But it’s a red herring in debating whether we should rejoin Europe’s free movement area – because it isn’t part of the free movement of people. It exists within the “free movement of services” rules. It also happened on a tiny scale and had very little impact: Posted Workers accounted for less than 0.2% of the UK workforce, with the largest “sender” countries being Germany and France, hardly low-wage economies compared to the UK. Moreover, recently-passed EU reforms (opposed, of course, by the UK Tory government when we were in the EU) will limit PWD and strengthen the right to equal pay for equal work.
Over 150 years ago Marx wrote:

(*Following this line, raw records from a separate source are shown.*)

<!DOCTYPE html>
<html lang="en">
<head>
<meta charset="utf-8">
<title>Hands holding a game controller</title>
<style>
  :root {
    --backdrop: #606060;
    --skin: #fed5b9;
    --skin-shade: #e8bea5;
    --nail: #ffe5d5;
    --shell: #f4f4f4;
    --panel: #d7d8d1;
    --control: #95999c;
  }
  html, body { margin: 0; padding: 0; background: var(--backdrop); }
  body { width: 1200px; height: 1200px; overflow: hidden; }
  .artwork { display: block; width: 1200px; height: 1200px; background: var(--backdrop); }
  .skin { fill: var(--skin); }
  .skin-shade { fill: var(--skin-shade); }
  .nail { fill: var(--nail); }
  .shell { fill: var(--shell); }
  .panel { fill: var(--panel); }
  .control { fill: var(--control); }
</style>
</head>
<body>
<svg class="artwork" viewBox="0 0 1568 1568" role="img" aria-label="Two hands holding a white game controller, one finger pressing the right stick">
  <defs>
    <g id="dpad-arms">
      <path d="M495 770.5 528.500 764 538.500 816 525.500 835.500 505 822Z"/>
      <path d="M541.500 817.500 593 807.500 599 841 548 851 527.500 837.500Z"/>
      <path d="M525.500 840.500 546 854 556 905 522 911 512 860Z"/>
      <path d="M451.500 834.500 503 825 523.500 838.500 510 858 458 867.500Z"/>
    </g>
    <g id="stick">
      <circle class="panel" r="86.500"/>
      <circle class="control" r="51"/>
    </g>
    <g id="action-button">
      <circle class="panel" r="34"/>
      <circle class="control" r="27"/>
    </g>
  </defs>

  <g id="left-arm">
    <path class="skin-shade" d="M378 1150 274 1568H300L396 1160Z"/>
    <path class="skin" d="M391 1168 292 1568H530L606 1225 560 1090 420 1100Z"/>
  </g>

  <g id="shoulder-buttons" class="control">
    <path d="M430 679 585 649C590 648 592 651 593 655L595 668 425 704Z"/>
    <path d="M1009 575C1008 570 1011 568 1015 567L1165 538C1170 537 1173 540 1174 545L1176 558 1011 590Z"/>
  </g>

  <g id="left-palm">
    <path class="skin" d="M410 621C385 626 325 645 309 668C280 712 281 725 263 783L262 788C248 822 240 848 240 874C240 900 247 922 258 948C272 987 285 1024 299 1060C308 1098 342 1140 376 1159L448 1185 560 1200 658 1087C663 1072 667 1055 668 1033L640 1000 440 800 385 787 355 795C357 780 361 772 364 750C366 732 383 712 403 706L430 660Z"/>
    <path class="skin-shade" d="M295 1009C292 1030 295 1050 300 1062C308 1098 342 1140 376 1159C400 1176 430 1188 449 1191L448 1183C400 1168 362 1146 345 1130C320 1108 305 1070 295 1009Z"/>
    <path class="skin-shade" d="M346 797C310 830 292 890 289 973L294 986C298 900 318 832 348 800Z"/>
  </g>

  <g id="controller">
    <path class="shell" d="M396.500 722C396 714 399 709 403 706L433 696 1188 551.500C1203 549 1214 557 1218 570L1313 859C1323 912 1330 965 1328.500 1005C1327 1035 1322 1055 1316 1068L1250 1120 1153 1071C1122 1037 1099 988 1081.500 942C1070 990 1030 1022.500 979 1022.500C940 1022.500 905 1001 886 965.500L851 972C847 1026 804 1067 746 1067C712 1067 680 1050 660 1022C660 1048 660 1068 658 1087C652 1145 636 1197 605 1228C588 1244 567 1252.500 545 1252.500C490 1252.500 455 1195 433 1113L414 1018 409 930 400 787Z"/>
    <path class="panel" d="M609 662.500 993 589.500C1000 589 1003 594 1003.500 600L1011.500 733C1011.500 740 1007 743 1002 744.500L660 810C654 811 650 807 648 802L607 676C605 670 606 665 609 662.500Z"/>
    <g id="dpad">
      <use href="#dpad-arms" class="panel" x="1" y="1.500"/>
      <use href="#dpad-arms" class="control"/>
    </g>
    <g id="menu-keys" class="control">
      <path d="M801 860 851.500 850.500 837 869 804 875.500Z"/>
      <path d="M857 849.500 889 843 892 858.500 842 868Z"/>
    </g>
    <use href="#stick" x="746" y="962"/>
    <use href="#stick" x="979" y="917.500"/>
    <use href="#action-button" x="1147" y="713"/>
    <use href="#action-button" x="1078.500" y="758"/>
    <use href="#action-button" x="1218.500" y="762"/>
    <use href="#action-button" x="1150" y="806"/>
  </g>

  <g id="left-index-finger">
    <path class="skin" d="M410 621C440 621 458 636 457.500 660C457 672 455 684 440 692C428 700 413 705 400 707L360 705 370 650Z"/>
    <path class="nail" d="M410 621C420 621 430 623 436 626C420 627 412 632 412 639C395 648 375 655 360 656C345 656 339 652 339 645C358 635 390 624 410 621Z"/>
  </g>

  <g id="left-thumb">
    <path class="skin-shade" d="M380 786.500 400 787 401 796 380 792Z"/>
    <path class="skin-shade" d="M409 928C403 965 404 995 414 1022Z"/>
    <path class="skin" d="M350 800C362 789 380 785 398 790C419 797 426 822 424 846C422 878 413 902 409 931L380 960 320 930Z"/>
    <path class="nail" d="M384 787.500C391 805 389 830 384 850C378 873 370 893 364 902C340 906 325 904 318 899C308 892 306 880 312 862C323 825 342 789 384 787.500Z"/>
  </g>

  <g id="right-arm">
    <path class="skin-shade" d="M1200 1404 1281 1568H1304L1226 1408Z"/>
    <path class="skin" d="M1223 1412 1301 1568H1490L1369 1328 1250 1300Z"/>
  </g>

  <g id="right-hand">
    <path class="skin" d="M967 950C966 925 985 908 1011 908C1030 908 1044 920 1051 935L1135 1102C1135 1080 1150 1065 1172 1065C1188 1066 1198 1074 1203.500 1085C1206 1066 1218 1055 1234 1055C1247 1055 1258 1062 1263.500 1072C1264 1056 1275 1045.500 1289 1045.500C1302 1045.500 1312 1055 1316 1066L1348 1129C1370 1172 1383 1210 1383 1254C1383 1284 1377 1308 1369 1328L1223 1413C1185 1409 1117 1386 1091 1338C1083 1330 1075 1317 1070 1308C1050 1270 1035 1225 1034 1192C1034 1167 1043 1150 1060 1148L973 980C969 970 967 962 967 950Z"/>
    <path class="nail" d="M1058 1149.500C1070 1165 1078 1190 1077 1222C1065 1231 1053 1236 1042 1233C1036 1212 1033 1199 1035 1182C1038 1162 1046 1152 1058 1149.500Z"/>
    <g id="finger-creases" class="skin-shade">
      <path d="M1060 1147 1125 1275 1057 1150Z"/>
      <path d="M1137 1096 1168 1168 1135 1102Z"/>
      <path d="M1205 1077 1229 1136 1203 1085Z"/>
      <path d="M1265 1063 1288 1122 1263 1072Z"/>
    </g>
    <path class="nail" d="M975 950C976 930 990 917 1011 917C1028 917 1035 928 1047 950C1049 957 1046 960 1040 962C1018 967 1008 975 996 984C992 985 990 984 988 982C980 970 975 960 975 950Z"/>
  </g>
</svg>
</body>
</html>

“The ordinary English worker hates the Irish worker as a competitor who lowers his standard of life. […] This antagonism is artificially kept alive and intensified by the press, the pulpit, the comic papers, in short, by all the means at the disposal of the ruling classes. This antagonism is the secret of the impotence of the English working class. […] It is the secret by which the capitalist class maintains its power.”
One of the deepest rooted myths about immigration is the idea that a larger “supply” of workers reduces wages, and that migrants undercut UK-born workers by accepting lower wages. Whilst it is true that bosses will do nearly everything to cut costs and maximise profits – that is the logic of capitalism – it simply isn’t the case that migrants drive down wages as described.
On an economic level, this argument ignores the additional job creation and money circulated by migrants within a society: more workers (migrants or not) means more services used and goods bought. If the myth that immigration depresses wages held on these grounds, then any rise in population levels would result in lower wages. But this hasn’t happened – indeed, the UK’s fastest-growing towns and cities have suffered less in terms of wages in recent years.
More importantly, this myth ignores the struggles forged and led by migrant workers who have either won or fought for pay increases and workplace improvements, not just for themselves, but all their colleagues too. Examples range from couriers across the UK, to cleaners on the London Underground, from campus porters and support staff, to health workers in the NHS. When migrant workers fight and win, all workers win.
Even if wage levels were affected by migration, raising borders does far more damage. Border controls make a section of the working class more precarious (undermining wages across the board). The politics of blaming immigration breeds resentment and suspicion and makes effective solidarity and unionisation much harder.
Whilst there have been very deep, long-term wage stagnation and cuts that right-wing opportunists have jumped on, this is not rooted in immigration. The London School of Economics published a report in 2016, concluding that the areas of Britain that saw the largest number of European migrants saw no difference in the changes of pay and job numbers versus parts of the country with lower levels of migration. These arguments hold irrespective of where migrants arrive from. In reality, people are poorer because of the weakened state of the trade union movement and the general decline of working class self-organisation.
We must instead focus fire on those who control our wages, and those who make Britain a harder place for migrant and non-migrant workers to organise and fight back. We need to arm ourselves and our movement with this argument: immigration doesn’t drive down wages, capitalism does.